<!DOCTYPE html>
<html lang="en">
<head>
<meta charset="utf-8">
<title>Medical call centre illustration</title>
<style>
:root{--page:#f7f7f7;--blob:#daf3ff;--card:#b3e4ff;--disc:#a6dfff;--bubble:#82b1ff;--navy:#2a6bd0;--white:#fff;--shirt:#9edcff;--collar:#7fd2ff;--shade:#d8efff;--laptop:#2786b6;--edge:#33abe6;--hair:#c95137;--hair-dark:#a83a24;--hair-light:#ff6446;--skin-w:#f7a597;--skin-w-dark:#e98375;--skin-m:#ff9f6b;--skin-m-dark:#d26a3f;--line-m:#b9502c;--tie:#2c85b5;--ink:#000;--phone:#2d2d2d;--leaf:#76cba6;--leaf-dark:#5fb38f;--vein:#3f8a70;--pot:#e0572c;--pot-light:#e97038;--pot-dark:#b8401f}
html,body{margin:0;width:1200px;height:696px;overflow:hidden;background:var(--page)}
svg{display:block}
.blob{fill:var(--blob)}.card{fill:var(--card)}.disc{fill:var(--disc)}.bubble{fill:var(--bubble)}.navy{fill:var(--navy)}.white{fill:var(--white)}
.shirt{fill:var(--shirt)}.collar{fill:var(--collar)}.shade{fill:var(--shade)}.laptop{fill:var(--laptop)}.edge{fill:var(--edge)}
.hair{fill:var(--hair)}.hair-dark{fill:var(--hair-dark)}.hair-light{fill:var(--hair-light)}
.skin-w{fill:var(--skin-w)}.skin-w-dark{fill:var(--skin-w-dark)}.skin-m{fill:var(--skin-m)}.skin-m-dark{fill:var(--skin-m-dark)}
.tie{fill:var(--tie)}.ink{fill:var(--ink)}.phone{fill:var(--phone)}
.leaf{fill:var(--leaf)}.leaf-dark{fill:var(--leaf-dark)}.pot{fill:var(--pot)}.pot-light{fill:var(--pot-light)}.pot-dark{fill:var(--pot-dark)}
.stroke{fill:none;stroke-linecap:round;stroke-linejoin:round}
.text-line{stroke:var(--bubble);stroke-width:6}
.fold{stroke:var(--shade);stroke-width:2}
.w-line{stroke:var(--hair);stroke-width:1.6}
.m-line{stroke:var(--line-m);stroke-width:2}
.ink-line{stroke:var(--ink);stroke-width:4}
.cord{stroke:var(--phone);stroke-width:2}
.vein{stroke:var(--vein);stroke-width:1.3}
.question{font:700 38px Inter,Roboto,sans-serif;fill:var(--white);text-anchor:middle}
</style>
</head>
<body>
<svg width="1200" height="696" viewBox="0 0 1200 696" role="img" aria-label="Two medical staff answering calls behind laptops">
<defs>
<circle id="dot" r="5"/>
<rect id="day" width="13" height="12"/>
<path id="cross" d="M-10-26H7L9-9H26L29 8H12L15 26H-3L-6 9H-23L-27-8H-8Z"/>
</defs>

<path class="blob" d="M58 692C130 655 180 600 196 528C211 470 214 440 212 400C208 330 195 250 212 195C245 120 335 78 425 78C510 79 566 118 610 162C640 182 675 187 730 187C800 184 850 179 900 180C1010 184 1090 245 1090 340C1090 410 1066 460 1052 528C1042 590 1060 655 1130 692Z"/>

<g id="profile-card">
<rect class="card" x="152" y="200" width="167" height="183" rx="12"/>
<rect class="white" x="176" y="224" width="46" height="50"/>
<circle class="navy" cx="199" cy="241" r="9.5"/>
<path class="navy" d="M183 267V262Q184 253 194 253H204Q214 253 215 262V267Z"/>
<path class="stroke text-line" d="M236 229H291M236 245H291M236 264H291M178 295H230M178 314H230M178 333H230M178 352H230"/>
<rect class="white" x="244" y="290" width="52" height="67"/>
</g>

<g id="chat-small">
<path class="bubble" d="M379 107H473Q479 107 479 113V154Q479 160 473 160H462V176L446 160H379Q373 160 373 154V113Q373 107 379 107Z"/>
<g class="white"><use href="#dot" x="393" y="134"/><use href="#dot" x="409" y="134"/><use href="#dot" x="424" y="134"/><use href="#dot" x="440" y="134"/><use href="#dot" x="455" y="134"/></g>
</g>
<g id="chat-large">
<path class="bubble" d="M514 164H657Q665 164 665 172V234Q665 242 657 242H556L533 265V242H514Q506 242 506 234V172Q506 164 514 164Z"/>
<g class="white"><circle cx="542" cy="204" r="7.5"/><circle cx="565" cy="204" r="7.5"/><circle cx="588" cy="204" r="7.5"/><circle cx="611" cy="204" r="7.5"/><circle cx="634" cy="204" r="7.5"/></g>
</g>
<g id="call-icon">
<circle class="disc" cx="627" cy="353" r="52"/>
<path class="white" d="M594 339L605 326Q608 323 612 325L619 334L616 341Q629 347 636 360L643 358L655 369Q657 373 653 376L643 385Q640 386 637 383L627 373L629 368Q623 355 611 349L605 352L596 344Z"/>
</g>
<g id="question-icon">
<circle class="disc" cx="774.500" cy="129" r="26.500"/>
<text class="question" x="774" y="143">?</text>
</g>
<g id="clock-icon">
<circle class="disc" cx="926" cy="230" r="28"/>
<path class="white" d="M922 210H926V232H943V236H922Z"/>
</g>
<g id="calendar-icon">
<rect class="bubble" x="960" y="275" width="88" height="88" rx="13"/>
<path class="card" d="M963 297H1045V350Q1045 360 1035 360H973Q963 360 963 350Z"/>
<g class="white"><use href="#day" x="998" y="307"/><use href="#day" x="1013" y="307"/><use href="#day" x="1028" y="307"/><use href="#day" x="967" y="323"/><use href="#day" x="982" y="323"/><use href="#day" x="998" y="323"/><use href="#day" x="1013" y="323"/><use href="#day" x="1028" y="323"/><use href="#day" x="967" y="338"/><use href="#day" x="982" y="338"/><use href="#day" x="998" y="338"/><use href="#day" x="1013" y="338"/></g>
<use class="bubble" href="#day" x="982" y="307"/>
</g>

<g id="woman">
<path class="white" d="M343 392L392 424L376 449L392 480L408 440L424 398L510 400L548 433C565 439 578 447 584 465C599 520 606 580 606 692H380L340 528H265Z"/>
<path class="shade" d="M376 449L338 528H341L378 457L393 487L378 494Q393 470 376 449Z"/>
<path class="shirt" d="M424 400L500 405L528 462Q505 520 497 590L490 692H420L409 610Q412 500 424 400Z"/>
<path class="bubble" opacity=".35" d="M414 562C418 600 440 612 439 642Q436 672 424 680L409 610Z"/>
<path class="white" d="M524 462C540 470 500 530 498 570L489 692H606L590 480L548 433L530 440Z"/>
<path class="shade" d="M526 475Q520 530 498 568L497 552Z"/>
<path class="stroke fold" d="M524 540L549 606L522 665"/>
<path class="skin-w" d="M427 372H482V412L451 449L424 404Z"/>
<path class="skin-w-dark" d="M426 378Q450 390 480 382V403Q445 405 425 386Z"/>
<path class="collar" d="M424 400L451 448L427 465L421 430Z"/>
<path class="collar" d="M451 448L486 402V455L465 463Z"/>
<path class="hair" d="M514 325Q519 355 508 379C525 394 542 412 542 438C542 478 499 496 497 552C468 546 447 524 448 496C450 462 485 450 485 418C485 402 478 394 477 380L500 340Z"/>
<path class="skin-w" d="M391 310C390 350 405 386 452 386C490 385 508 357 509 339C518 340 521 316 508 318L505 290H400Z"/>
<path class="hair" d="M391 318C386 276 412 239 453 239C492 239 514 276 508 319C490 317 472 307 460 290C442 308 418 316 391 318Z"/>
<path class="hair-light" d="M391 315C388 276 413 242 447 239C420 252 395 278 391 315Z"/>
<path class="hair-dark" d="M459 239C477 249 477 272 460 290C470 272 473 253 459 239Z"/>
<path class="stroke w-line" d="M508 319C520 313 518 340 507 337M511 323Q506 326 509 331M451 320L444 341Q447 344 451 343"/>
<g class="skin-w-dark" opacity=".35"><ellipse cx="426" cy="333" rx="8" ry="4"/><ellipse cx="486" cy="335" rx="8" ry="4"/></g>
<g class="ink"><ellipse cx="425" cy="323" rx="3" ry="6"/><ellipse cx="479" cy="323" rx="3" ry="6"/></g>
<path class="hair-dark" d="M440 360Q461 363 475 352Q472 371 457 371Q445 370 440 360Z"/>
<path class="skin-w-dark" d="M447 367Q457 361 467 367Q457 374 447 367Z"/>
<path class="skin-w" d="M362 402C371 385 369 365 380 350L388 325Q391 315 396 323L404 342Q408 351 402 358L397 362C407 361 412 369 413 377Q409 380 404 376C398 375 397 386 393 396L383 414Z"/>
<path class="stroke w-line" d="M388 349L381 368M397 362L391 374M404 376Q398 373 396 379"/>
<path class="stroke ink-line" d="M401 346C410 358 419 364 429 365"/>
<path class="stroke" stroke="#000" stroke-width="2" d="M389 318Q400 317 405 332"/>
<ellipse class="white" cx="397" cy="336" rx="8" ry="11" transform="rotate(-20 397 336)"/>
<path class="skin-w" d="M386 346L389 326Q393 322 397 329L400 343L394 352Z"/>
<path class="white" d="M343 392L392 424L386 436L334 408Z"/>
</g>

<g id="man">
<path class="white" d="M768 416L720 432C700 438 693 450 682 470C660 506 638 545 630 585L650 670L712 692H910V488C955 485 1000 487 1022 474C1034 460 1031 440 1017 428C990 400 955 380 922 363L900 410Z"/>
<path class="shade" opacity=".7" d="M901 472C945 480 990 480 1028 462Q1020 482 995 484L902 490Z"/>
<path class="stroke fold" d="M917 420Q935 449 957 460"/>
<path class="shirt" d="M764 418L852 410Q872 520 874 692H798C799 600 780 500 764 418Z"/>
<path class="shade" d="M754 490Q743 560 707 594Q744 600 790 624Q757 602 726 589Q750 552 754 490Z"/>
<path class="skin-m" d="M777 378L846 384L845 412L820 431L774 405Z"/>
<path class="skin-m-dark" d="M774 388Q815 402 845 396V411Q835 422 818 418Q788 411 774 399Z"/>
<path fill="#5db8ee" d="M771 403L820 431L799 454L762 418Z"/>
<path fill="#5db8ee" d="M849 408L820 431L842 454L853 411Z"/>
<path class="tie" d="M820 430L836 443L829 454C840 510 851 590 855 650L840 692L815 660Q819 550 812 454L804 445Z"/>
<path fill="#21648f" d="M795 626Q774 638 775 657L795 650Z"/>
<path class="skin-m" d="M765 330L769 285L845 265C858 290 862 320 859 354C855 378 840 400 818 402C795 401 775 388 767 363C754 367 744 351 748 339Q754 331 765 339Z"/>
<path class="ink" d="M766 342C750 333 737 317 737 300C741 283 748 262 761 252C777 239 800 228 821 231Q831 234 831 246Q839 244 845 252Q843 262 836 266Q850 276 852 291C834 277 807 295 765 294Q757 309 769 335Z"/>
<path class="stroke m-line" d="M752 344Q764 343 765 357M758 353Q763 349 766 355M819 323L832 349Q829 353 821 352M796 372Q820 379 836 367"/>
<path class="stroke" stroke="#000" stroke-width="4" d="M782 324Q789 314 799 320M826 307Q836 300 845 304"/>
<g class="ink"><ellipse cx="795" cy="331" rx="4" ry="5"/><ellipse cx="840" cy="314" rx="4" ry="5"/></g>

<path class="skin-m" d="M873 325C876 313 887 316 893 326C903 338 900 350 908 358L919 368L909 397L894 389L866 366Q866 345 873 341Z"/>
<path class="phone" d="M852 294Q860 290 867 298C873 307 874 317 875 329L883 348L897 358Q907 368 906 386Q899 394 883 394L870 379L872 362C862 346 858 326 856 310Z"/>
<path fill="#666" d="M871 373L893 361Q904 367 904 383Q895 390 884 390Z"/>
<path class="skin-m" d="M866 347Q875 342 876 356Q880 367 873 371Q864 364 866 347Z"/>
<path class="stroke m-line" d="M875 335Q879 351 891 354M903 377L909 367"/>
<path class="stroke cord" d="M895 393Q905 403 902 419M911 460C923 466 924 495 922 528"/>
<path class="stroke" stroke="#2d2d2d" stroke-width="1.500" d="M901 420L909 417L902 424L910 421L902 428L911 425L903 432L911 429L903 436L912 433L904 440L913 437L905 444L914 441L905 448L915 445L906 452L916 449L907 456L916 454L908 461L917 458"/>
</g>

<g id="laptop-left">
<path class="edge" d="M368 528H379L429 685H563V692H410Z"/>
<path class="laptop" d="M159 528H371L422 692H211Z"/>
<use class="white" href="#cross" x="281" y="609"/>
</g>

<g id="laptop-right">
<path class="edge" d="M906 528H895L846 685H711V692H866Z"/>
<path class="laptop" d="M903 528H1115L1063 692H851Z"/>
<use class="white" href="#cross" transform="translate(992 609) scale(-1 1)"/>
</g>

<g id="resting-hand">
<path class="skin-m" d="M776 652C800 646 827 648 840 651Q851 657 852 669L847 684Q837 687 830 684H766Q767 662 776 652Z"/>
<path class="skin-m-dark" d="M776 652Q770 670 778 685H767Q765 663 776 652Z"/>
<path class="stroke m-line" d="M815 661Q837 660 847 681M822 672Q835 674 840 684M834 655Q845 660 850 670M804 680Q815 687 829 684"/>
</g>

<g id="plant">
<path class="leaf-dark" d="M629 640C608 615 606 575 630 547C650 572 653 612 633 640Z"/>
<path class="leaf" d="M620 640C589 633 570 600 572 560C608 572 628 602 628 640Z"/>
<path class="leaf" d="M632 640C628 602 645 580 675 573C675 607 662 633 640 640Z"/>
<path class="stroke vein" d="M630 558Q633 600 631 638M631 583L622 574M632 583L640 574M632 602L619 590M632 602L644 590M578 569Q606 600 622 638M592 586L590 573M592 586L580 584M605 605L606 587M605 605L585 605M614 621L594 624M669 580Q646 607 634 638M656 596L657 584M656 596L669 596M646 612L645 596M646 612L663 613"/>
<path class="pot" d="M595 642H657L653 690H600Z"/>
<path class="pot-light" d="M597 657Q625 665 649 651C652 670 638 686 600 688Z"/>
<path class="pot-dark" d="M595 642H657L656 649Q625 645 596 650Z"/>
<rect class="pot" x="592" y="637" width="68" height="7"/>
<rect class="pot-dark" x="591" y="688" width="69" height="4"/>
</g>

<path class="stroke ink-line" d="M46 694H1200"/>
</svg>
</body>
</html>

═══

◆ Aim of the exercise
Scan the material above for the string "transform", returning each line that contains it.

◆ Task response
<ellipse class="white" cx="397" cy="336" rx="8" ry="11" transform="rotate(-20 397 336)"/>
<use class="white" href="#cross" transform="translate(992 609) scale(-1 1)"/>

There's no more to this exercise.